Exercise instructions
Return each line of the entries that holds the string "phase".

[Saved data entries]
-=-=-=-=-

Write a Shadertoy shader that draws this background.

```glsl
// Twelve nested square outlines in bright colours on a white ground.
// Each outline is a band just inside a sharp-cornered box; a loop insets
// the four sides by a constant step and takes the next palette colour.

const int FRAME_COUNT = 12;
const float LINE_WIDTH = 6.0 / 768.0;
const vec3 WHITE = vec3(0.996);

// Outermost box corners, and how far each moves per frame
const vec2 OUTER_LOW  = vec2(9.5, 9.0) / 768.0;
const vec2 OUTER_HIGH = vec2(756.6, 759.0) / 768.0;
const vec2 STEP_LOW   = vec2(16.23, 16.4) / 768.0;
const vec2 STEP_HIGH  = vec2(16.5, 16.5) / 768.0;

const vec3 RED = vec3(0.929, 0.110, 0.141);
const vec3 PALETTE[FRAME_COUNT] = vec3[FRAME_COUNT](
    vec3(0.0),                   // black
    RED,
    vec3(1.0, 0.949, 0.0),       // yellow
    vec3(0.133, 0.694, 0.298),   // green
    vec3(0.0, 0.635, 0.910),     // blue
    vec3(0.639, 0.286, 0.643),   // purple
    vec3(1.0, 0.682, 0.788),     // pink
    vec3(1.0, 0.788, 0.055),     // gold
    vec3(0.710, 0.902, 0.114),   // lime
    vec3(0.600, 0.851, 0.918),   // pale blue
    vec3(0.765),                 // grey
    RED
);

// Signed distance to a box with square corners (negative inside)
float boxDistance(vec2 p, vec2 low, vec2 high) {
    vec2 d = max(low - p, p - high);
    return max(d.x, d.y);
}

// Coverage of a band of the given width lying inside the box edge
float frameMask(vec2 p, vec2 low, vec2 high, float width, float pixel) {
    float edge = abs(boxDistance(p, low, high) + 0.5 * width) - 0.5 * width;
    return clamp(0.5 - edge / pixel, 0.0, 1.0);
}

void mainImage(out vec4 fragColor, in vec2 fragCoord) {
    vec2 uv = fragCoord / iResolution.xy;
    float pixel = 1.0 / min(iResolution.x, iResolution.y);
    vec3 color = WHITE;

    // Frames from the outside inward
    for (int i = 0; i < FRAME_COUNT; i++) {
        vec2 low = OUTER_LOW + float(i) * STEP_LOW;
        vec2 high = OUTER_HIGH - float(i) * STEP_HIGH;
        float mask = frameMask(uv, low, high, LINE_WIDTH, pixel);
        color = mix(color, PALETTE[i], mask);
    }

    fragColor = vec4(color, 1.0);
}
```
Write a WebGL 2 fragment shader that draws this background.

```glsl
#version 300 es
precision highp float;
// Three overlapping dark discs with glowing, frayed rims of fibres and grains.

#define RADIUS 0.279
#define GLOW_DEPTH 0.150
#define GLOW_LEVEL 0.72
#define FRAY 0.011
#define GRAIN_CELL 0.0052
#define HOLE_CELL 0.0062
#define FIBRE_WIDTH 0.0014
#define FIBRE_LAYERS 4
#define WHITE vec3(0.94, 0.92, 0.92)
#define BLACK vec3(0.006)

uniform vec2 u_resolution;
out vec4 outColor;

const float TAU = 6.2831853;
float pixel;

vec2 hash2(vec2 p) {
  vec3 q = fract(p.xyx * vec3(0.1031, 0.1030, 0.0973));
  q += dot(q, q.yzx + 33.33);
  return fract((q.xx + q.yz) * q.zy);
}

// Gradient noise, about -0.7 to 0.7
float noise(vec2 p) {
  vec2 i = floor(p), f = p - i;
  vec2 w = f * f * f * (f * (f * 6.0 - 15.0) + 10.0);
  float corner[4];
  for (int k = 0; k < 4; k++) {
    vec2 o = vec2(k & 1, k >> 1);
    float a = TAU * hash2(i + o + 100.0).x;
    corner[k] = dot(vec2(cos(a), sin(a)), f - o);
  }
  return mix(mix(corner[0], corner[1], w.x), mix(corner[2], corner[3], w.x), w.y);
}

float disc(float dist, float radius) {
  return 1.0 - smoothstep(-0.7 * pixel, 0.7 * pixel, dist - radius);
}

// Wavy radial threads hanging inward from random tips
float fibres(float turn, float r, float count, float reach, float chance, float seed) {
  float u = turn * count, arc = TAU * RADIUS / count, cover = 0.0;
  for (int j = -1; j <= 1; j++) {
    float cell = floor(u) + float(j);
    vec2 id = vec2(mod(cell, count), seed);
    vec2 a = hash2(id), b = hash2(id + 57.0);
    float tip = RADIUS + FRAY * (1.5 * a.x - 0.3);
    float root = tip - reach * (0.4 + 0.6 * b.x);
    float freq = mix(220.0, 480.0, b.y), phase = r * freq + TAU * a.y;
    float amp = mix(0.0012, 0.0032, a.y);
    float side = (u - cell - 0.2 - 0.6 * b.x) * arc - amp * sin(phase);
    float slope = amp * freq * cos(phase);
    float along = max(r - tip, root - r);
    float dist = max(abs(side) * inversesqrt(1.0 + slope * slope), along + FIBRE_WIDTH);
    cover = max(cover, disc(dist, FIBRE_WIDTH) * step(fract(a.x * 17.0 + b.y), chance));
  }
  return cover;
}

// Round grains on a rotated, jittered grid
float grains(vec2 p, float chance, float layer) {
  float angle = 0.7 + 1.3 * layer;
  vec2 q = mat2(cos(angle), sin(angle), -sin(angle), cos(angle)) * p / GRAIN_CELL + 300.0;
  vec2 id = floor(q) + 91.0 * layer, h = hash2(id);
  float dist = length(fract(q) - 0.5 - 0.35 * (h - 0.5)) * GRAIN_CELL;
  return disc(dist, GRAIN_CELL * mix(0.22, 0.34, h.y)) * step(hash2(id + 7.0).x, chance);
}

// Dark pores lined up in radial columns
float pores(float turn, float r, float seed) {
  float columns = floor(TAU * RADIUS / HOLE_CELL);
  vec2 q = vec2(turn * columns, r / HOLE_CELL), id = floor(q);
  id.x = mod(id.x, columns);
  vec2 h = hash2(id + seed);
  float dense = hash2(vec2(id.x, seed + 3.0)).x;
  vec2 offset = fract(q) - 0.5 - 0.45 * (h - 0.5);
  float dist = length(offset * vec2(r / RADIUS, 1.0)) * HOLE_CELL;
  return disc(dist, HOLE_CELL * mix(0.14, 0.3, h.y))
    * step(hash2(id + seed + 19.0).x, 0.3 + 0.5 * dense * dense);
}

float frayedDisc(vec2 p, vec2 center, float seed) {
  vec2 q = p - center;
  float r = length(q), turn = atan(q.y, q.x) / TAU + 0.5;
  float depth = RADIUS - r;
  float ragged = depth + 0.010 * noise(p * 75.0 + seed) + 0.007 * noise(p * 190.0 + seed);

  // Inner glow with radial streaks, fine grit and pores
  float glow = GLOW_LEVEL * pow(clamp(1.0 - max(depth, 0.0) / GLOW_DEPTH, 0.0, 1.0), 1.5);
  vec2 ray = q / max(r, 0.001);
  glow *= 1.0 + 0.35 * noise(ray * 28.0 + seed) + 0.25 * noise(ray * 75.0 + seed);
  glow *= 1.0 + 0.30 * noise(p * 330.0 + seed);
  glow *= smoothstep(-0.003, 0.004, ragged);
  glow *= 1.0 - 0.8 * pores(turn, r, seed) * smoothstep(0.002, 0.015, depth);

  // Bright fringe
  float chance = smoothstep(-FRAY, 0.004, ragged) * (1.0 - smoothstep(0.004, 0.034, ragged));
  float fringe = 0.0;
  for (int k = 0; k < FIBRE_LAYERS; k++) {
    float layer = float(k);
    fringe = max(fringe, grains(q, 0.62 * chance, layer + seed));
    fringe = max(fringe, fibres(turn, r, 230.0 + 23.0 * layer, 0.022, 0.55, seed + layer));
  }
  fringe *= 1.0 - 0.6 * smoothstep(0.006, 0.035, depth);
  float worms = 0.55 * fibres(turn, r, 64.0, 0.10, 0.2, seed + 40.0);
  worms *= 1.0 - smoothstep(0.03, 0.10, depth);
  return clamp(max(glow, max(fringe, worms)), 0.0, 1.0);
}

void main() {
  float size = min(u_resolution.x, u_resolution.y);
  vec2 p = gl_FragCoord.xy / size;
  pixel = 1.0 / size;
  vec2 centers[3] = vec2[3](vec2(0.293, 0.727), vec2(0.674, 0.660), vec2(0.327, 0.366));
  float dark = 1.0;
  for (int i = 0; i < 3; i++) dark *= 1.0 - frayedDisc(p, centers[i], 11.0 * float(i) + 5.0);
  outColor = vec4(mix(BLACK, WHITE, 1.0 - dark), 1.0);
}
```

-=-=-=-=-

Solution to the problem
    float freq = mix(220.0, 480.0, b.y), phase = r * freq + TAU * a.y;
    float side = (u - cell - 0.2 - 0.6 * b.x) * arc - amp * sin(phase);
    float slope = amp * freq * cos(phase);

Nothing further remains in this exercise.